The Nexus Nebula Saga
The Nexus Nebula Saga
Musings on books, writing, fatherhood, and other clichés.
The Call of the Wild
Jack London, 1903
Born of Jack London’s fascination with the rough life of the Gold Rush miners and the support network that sprang up around them, The Call of the Wild is a fantastical yet uncompromising look at an environment most of us will never experience. At the time of publication, London caught some flak for his anthropomorphized protagonist, Buck. But London was no revisionist, trying to paint the natural world as civilized and romantic. This story is more of a metaphor, with Buck at times representing man more than animal.
Buck lives an idyllic life of sporting and comfort on the California property of his master, a wealthy judge. Bred from a Saint Bernard father and a collie mother, Buck is a strong and athletic dog.
When word comes around that men in the distant north have struck gold, Buck is among the dogs kidnapped and sold into sled work. Enraged at his undignified treatment, Buck lashes out at his new handlers, only to be beaten into submission.
While it was Buck’s powerful body that made him fit to be a sled dog, he has another quality that makes him able to survive in that environment. He is observant and intuitive, and he quickly learns the new rules of this savage, hardscrabble life. There is no dignity or sense of fair play here, as there had been in the domain of the judge. Here, you steal food or get none. If you get in a fight, you had better stay on your feet. If you don’t, it’s over for you.

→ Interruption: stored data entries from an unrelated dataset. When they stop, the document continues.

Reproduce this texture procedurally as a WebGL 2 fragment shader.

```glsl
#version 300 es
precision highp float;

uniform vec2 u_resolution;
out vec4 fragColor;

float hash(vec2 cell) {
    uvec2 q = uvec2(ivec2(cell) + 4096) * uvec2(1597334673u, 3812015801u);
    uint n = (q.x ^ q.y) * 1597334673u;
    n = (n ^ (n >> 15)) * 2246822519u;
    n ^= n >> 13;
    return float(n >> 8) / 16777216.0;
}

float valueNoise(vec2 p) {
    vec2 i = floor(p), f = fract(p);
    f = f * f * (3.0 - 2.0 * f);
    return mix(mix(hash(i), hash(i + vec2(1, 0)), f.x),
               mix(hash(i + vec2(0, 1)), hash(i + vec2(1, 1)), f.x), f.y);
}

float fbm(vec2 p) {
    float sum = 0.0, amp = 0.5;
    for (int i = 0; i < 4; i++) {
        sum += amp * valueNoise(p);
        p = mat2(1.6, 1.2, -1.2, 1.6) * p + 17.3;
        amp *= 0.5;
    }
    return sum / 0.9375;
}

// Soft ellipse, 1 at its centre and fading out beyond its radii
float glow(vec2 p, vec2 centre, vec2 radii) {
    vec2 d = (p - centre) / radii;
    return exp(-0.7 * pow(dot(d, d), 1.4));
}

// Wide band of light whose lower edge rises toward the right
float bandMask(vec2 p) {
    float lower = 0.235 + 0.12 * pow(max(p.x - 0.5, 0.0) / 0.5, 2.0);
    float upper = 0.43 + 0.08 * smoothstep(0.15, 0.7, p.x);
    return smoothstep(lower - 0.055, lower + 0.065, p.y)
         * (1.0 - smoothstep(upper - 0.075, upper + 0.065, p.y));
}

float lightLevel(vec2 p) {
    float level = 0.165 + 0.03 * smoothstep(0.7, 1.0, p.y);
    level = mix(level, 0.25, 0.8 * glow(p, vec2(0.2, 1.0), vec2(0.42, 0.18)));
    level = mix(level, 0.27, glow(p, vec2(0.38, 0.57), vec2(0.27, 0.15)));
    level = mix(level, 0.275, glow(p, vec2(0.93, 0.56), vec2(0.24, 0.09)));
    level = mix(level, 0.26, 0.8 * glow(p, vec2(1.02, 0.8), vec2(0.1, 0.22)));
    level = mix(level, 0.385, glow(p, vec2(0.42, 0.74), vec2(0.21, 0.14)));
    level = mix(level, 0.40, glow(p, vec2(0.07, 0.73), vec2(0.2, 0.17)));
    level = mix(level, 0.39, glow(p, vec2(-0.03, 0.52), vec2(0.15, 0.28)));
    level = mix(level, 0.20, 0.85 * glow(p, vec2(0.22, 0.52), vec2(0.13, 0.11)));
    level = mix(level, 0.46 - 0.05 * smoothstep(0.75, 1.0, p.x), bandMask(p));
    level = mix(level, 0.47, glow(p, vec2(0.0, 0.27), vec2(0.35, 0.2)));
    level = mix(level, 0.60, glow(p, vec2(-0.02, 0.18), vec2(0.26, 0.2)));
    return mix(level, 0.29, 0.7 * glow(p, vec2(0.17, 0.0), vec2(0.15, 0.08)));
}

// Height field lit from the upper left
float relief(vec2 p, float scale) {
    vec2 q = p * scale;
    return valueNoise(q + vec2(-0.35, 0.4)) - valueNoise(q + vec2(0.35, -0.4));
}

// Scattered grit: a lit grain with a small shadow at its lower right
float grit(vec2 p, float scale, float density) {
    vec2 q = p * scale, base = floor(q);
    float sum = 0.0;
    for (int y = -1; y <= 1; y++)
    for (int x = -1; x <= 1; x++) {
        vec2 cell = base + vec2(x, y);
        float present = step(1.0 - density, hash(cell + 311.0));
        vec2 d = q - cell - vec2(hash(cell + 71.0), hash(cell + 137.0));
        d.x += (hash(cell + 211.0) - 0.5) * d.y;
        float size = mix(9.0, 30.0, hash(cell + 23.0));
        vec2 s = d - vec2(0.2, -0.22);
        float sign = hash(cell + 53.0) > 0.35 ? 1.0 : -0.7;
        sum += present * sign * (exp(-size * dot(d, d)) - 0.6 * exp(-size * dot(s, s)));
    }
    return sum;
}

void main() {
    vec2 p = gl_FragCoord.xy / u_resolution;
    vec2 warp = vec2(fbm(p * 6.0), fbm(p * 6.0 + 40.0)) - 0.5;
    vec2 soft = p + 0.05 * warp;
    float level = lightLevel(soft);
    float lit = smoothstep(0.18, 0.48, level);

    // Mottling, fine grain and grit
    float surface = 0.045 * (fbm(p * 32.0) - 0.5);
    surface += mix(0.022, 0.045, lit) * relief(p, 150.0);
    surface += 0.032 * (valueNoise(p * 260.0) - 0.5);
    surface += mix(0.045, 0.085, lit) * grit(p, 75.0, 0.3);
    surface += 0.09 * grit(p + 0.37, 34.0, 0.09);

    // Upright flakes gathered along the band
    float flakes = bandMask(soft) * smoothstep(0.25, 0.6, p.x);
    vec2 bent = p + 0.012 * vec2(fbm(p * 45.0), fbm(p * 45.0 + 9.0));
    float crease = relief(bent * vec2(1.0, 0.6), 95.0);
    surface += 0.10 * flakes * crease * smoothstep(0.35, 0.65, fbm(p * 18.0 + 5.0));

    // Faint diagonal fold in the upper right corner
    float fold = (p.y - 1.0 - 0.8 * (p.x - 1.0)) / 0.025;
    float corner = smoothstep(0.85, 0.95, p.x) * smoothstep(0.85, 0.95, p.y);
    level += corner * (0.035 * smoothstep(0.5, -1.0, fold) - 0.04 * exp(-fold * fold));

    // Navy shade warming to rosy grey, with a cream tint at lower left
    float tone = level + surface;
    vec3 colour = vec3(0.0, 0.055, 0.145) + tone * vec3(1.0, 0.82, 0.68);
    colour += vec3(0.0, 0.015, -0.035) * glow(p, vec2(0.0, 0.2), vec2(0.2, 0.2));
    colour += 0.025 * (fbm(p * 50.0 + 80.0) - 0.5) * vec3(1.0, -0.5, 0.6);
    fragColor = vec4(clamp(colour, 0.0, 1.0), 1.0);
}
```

Buck is keen enough to learn some of these lessons vicariously, but he is forced to learn a few firsthand as the rough sled-dog life rips away every shred of his old life and self. Through a series of trials, masters, and antagonists, Buck gradually sheds his civility and steps more into the life of the animal. His struggle to survive and the transformation he undergoes reveal modern sensibilities as a fragile veneer. Strip it away, and all that’s left is the savage will of the predator. Embrace it, do what’s necessary to survive with no regard for fairness, and you may live. Try to hold on to modern conveniences and manners, and you will certainly perish.
This is my all-time favorite book. The strongest moments come when Buck is forced to witness some unfortunate soul learning these lessons with a horrible finality. Soon after being stolen, Buck watches another domestic dog trying to make friends and being killed. Later on, after Buck has risen through violence to the role of lead sled dog, he is sold to a family who is completely unprepared for the journey. Their bickering (and their sled overloaded with luggage and convenience items) leads to disaster for the team.
Towards the end, as Buck has only threads of his old self remaining, he is held to civility by his love for the man John Thornton. A couple of eye-rolling moments ensue as Buck pulls some overblown feats out of his great love for this man. But the message stays consistent underneath. I won’t spoil the climax, but it is thematically appropriate to solidify Buck’s complete transformation from civil to wild. A great little book and a great reminder to keep and embrace the animal inside us all, as the modern world is more fragile than we might want to admit.
They say everyone is only nine meals away from savagery, after all. Would you be willing to do what it takes to survive? Read this book for some thoughts by a man who lived the life.
Kevin C Hensley
Modernization brings increasing social control. Young men taking responsibility and having families are our best hope of pushing back against what is coming. I write fiction geared toward encouraging them to do so.